And because most securities aren't up for sale at any given time, a small fraction of market participants can have outsized effects on prices. Consider oil back in April: sure the "prices" turned "negative" when a few poor suckers realized they had forgotten to roll their futures to the next month back when everybody else did and could get stuck with a physical delivery, but how many barrels worth of contracts did actually change hands at those prices?
Not sure how this would support the OP's point specifically, but just wanted to point out that 1%-level things can sometimes have large manifestations in "prices", just because liquidity is finite.
Here's a (high) schools data point... https://twitter.com/EricTopol/status/1266976828549238785?s=19
Regarding HCQ, the recent large-N studies were observational and looks like patients there were given HCQ late and if they were relatively sicker. Using it early on could still work (but now there won't be an RCT for that thanks to numerous delendae).
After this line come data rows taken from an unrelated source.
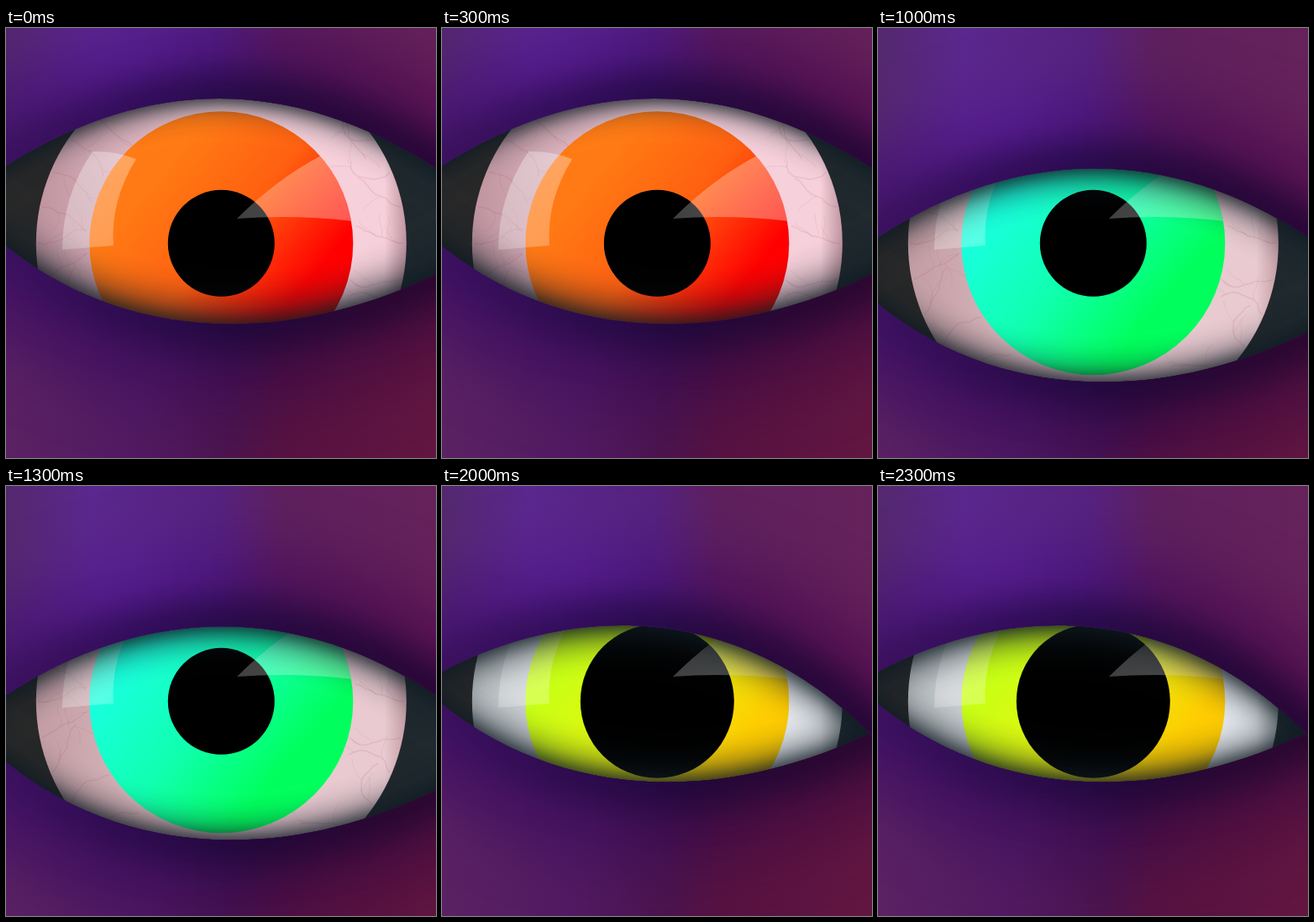
Recreate the animation shown at these times as an HTML page with a canvas. Size 512 by 512 pixels, loop 2.5 s.

```html
<!DOCTYPE html>
<html lang="en">
<head>
<meta charset="utf-8">
<title>Eye</title>
<style>
html, body { margin: 0; width: 100%; height: 100%; overflow: hidden; background: #2a0a48; }
canvas { display: block; width: 512px; height: 512px; }
</style>
</head>
<body>
<canvas id="stage" width="512" height="512"></canvas>
<script>
const ctx = document.getElementById('stage').getContext('2d');
const STEP = 500, C = 256.3;

// Lid edges: left y, first control x/y, second control x/y, right y
const UPPER = {
  open: [164, 170, 57, 340, 57, 167],
  low: [249, 165, 141, 347, 139, 249],
  slant: [221, 150, 142, 350, 133, 297]
};
const LOWER = {
  mid: [260, 150, 380, 345, 375, 293],
  slant: [211, 120, 340, 300, 386, 309],
  low: [329, 150, 449, 345, 444, 362]
};

const FIRE = ['#ff7a14', '#ff6010', '#ff0000'];
const MINT = ['#18ffdc', '#10ffb0', '#00ff5c'];
const VIOLET = ['#8a2cff', '#641cff', '#0600ff'];
const LEMON = ['#c8ff14', '#e6f60c', '#ffcc00'];
const PINK = ['#be949f', '#f6d0da'], ROSE = ['#c29da3', '#e8cad0'];
const WHITE = ['#c4c4c4', '#ffffff'], GREY = ['#bcc2c4', '#e8ebef'];

// top / bottom: [shadow reach, shadow blur]
const POSES = [
  { up: UPPER.open, low: LOWER.mid, iris: FIRE, white: PINK, pupil: 63.5, veins: true, top: [4, 38], bottom: [13, 46] },
  { up: UPPER.open, low: LOWER.slant, iris: MINT, white: WHITE, pupil: 63.5, top: [4, 38], bottom: [13, 46] },
  { up: UPPER.low, low: LOWER.low, iris: MINT, white: ROSE, pupil: 63.5, veins: true, top: [10, 42], bottom: [8, 42] },
  { up: UPPER.slant, low: LOWER.slant, iris: VIOLET, white: GREY, pupil: 113.5, top: [14, 44], bottom: [14, 44] },
  { up: UPPER.slant, low: LOWER.mid, iris: LEMON, white: GREY, pupil: 91.5, top: [12, 44], bottom: [10, 44] }
];

function linear(x0, y0, x1, y1, stops) {
  const g = ctx.createLinearGradient(x0, y0, x1, y1);
  stops.forEach((s, i) => Array.isArray(s)
    ? g.addColorStop(s[0], s[1])
    : g.addColorStop(i / (stops.length - 1), s));
  return g;
}

function disc(r, fill) {
  ctx.beginPath();
  ctx.arc(C, C, r, 0, Math.PI * 2);
  ctx.fillStyle = fill;
  ctx.fill();
}

// Lid edge carried past the stage along its end tangents
function edge([y0, ax, ay, bx, by, y1]) {
  const p = new Path2D();
  p.moveTo(-300, y0 - 300 * (ay - y0) / ax);
  p.lineTo(0, y0);
  p.bezierCurveTo(ax, ay, bx, by, 512, y1);
  p.lineTo(812, y1 + 300 * (y1 - by) / (512 - bx));
  return p;
}

function region(lid, far) {
  const p = edge(lid);
  p.lineTo(812, far);
  p.lineTo(-300, far);
  p.closePath();
  return p;
}

function veins() {
  let seed = 11;
  const rnd = () => (seed = seed * 16807 % 2147483647) / 2147483647;
  function branch(x, y, angle, steps, width) {
    ctx.lineWidth = width;
    ctx.beginPath();
    ctx.moveTo(x, y);
    const forks = [];
    for (let i = 0; i < steps; i++) {
      angle += (rnd() - 0.5) * 1.1;
      x += Math.cos(angle) * 7;
      y += Math.sin(angle) * 7;
      ctx.lineTo(x, y);
      if (rnd() < 0.22) forks.push([x, y, angle + (rnd() < 0.5 ? -0.8 : 0.8)]);
    }
    ctx.stroke();
    if (width > 0.8) forks.forEach(f => branch(...f, 4, 0.7));
  }
  ctx.strokeStyle = 'rgba(170,60,80,.13)';
  for (let i = 0; i < 18; i++) {
    const a = (i < 9 ? -0.8 : Math.PI - 0.8) + (i % 9) * 0.2;
    branch(C + 218 * Math.cos(a), C + 218 * Math.sin(a), a + Math.PI, 9, 1.4);
  }
}

function highlights() {
  ctx.fillStyle = linear(70, 150, 150, 260, ['rgba(255,255,255,.36)', 'rgba(255,255,255,.24)']);
  ctx.beginPath();
  ctx.moveTo(103, 147);
  ctx.quadraticCurveTo(67, 200, 67, 264);
  ctx.lineTo(128, 259);
  ctx.quadraticCurveTo(124, 206, 155, 156);
  ctx.quadraticCurveTo(130, 146, 103, 147);
  ctx.fill();

  ctx.save();
  ctx.beginPath();
  ctx.arc(C, C, 157, 0, Math.PI * 2);
  ctx.clip();
  ctx.fillStyle = linear(275, 227, 413, 190, ['rgba(255,255,255,.25)', 'rgba(255,255,255,.33)']);
  ctx.beginPath();
  ctx.moveTo(275, 227);
  ctx.quadraticCurveTo(322, 180, 375, 152);
  ctx.lineTo(440, 152);
  ctx.lineTo(440, 233);
  ctx.lineTo(413, 230);
  ctx.quadraticCurveTo(345, 222, 275, 227);
  ctx.fill();
  ctx.restore();
}

// A wide soft shadow plus a tight one along the lid
function castShadow(area, dir, [reach, blur]) {
  ctx.save();
  ctx.fillStyle = '#200838';
  [[reach, blur, 0.9], [2, 18, 0.6]].forEach(([dy, soft, alpha]) => {
    ctx.shadowColor = `rgba(14,26,34,${alpha})`;
    ctx.shadowBlur = soft;
    ctx.shadowOffsetY = dir * dy;
    ctx.fill(area);
  });
  ctx.restore();
}

function skin(lid, area, far, mid, near) {
  ctx.save();
  ctx.clip(area);
  ctx.fillStyle = far;
  ctx.fillRect(0, 0, 512, 512);
  const line = edge(lid);
  [[190, 34, mid, 0.85], [64, 20, near, 0.85]].forEach(([width, blur, color, alpha]) => {
    ctx.filter = `blur(${blur}px)`;
    ctx.globalAlpha = alpha;
    ctx.lineWidth = width;
    ctx.strokeStyle = color;
    ctx.stroke(line);
  });
  ctx.restore();
}

function draw(pose) {
  ctx.fillStyle = linear(0, 0, 512, 0, ['#272727', '#222424', '#1e282e']);
  ctx.fillRect(0, 0, 512, 512);

  const [left, right] = pose.white;
  disc(220.5, linear(36, 0, 477, 0, [[0, left], [0.5, right], [0.94, right], [1, left]]));
  if (pose.veins) veins();
  disc(157, linear(171, 185, 340, 326, pose.iris));
  disc(pose.pupil, '#000');
  highlights();

  const top = region(pose.up, -300), bottom = region(pose.low, 812);
  castShadow(top, 1, pose.top);
  castShadow(bottom, -1, pose.bottom);

  skin(pose.low, bottom,
    linear(0, 0, 512, 0, [[0, '#5a2262'], [0.3, '#511a62'], [0.52, '#4b144e'], [0.64, '#561242'], [1, '#621640']]),
    linear(0, 0, 512, 0, [[0, '#451264'], [0.4, '#40105c'], [0.56, '#380c4c'], [0.68, '#440c40'], [1, '#4a0e40']]),
    linear(0, 0, 512, 0, [[0, '#381060'], [0.3, '#280a4a'], [0.55, '#1c0738'], [1, '#22062c']]));
  skin(pose.up, top,
    linear(0, 0, 512, 0, [[0, '#54286e'], [0.2, '#5a288e'], [0.5, '#56227e'], [0.64, '#5e205e'], [1, '#65225a']]),
    linear(0, 0, 512, 0, [[0, '#461670'], [0.28, '#561a90'], [0.5, '#48147c'], [0.64, '#4c1056'], [1, '#540f50']]),
    linear(0, 0, 512, 0, [[0, '#380f5a'], [0.3, '#2a0a4e'], [0.55, '#1e083c'], [1, '#1c0430']]));
}

const start = performance.now();
let shown = -1;
function tick() {
  const i = Math.floor((performance.now() - start) / STEP) % POSES.length;
  if (i !== shown) draw(POSES[shown = i]);
  requestAnimationFrame(tick);
}
tick();
</script>
</body>
</html>
```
Regarding schools, did the countries that reopened those already fare particularly worse?
A while back TinyCast seemed pretty friendly: https://tinycast.cultivateforecasts.com/questions/new
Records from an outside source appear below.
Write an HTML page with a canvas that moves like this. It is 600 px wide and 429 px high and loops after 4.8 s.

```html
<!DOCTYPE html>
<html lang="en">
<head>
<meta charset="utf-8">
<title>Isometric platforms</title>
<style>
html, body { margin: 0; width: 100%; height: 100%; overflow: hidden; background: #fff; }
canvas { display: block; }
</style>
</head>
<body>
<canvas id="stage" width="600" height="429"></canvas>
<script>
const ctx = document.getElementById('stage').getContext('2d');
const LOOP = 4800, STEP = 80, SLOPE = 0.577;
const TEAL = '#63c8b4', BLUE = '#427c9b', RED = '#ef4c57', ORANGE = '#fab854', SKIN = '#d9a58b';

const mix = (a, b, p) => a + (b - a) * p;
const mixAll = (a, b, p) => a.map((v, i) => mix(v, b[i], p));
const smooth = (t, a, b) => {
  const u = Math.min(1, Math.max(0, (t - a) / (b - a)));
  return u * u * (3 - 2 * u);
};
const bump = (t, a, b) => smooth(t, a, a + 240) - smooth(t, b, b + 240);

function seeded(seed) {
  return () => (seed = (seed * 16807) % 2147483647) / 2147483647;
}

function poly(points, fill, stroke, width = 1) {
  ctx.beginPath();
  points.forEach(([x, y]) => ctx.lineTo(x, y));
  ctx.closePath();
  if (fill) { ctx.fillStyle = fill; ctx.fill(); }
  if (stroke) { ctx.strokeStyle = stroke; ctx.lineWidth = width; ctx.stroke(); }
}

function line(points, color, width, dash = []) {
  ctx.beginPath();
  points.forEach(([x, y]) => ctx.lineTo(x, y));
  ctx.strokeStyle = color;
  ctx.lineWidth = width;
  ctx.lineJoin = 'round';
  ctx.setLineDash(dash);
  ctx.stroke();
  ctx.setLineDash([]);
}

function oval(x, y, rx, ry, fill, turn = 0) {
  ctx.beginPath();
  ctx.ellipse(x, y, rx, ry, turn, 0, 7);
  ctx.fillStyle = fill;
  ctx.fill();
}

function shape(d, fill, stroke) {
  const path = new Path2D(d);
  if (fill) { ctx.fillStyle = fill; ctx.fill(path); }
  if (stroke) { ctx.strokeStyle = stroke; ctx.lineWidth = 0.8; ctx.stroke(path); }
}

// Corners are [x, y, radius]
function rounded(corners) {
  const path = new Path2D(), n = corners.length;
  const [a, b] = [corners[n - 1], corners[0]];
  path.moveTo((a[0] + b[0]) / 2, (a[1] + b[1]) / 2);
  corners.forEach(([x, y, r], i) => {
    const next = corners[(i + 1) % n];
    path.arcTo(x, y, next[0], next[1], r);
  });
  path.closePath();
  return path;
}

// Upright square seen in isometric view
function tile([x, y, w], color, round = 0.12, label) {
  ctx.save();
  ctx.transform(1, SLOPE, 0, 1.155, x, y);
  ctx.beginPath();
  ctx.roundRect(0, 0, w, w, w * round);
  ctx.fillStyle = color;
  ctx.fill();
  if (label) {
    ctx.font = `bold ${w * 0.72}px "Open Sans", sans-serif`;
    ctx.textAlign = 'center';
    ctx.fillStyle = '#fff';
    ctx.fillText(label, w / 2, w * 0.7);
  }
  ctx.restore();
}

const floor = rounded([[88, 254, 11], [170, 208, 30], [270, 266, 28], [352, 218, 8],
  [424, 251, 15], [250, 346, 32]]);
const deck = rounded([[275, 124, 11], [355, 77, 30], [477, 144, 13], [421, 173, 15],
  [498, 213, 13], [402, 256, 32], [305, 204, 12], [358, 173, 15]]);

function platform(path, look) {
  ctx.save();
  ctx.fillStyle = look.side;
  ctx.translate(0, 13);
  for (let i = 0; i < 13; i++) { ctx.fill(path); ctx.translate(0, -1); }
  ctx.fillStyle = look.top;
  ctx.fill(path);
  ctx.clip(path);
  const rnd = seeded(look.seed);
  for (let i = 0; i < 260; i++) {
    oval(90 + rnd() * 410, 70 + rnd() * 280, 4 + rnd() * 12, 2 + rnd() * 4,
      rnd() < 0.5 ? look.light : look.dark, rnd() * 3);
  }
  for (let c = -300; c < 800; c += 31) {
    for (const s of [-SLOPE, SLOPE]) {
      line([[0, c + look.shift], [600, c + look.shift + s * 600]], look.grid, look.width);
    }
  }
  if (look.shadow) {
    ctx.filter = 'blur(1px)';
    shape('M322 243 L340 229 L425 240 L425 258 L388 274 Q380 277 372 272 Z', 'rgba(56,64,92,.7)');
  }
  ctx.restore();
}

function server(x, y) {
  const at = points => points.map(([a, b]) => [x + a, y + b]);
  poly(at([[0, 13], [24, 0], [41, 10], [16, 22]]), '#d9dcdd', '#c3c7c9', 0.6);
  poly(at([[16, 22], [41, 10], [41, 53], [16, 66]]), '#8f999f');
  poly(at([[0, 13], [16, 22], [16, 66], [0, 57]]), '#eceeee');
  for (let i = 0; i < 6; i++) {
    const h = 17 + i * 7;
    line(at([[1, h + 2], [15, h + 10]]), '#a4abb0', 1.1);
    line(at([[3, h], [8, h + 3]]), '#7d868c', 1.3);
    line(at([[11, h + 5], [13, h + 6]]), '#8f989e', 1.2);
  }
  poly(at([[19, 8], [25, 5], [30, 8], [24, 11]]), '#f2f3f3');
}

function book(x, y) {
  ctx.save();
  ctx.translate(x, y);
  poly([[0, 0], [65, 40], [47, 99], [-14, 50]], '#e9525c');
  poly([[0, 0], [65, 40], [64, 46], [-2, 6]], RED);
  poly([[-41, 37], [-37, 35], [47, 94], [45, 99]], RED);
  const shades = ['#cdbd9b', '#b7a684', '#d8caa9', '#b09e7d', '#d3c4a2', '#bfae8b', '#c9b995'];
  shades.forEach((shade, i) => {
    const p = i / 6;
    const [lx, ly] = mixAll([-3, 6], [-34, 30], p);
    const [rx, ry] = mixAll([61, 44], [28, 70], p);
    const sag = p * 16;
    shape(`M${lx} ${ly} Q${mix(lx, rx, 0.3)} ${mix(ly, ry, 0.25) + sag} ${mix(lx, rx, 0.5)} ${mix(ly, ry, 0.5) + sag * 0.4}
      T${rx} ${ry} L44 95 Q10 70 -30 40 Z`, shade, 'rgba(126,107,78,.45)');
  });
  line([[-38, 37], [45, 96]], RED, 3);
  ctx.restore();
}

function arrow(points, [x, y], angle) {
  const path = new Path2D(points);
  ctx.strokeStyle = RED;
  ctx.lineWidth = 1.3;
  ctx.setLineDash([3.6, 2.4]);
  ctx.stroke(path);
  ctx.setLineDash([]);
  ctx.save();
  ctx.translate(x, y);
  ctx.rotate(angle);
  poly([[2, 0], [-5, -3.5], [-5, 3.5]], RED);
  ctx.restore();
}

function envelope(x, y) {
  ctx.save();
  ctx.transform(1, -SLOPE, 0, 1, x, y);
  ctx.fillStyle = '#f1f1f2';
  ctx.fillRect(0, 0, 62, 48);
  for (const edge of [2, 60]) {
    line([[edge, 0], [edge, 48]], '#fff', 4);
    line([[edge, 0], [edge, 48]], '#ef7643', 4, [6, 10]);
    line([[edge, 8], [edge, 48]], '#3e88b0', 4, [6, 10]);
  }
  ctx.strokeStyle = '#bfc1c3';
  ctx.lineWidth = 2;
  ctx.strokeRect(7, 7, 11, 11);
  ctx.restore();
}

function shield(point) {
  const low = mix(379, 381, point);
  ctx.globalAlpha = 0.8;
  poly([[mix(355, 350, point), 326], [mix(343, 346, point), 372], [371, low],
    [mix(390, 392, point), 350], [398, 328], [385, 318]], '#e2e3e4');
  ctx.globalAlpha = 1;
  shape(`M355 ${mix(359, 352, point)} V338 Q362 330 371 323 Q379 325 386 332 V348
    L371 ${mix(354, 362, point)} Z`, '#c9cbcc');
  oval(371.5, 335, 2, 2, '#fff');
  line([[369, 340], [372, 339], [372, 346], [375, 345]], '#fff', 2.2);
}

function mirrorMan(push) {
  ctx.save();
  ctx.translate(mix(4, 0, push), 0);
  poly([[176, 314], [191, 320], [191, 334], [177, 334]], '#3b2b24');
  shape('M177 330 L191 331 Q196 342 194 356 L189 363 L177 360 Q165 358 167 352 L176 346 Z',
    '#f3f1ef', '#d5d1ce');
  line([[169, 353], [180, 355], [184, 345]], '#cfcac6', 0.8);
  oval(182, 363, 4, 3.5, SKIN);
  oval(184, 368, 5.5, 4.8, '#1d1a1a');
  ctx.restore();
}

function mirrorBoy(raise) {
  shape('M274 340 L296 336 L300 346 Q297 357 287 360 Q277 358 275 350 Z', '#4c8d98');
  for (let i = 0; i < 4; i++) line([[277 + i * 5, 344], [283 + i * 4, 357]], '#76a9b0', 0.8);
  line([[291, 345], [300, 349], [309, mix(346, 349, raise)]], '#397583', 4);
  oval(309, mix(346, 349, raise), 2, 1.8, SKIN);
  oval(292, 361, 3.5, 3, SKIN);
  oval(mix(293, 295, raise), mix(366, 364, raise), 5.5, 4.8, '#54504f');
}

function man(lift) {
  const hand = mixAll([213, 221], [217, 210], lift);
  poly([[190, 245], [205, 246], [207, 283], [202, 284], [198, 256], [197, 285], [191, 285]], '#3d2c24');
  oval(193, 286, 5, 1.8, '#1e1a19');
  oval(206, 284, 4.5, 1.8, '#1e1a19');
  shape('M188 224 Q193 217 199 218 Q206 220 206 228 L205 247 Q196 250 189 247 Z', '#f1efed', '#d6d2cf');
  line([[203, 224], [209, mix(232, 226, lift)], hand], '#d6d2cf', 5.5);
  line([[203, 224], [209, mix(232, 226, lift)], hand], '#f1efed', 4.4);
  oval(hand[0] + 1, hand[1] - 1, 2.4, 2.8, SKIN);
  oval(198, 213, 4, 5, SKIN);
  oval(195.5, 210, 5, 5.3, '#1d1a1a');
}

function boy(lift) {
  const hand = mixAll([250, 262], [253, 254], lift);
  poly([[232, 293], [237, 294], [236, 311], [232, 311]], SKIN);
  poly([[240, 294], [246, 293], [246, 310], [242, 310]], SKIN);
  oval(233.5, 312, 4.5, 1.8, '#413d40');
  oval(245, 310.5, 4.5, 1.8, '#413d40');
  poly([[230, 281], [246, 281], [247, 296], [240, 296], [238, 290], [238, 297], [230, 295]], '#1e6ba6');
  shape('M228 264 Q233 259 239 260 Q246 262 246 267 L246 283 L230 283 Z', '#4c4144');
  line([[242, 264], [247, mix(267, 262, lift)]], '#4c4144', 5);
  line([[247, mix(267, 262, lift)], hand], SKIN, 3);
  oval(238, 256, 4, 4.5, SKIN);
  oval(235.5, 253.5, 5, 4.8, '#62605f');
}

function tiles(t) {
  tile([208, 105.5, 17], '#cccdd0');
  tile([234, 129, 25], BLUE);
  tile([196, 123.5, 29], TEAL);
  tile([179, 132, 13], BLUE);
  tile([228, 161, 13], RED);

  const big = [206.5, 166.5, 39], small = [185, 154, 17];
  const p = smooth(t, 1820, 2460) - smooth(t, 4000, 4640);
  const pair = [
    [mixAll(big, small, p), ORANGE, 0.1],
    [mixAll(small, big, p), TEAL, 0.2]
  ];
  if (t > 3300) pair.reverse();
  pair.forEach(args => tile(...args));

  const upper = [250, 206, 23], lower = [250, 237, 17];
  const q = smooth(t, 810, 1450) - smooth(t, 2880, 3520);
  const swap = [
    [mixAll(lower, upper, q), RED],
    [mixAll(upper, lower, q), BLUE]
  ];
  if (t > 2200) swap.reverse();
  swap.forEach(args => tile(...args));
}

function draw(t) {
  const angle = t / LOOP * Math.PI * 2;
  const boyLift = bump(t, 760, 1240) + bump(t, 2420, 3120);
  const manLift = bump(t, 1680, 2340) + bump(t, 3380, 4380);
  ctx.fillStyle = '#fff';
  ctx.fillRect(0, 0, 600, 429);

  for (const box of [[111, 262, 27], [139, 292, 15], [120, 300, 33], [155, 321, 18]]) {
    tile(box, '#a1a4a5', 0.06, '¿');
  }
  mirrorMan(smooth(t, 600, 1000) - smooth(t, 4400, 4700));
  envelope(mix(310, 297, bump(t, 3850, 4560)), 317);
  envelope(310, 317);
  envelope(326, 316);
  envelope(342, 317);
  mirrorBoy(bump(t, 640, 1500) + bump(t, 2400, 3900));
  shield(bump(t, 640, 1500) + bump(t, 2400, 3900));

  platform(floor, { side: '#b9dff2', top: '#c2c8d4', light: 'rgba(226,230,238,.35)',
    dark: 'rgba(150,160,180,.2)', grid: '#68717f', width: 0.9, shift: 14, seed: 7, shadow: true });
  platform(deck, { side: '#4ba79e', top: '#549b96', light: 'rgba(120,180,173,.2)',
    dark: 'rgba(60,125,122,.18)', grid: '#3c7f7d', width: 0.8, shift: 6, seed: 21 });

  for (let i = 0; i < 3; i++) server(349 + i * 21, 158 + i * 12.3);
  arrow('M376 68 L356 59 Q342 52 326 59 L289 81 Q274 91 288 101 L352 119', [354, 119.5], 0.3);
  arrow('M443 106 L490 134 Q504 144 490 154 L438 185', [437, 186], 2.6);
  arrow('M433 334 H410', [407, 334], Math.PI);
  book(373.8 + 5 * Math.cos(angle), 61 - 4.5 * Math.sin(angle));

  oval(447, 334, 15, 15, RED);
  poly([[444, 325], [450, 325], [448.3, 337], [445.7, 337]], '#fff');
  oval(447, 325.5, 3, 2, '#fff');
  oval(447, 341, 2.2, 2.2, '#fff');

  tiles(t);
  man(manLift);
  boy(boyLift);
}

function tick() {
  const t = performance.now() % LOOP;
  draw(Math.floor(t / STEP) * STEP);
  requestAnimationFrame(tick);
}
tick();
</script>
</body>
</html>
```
That's terrible news! It means that on top of the meager coronavirus there's another unidentified disease overcrowding the hospitals, causing respirator shortages all over the world, and threatening to kill millions of people!
> The idea of “flattening the curve” is the worst, as it assumes a large number of infections AND a large number of virus generation AND high selective pressure
Flattening _per se_ doesn't affect the evolution of the virus much. It doesn't evolve on a time grid, but rather on an event grid where an event is spreading from a person to another. As long as it spreads the same number of times it will have the same number of opportunities to evolve.
"Overreacting to underestimates" - great way of putting it!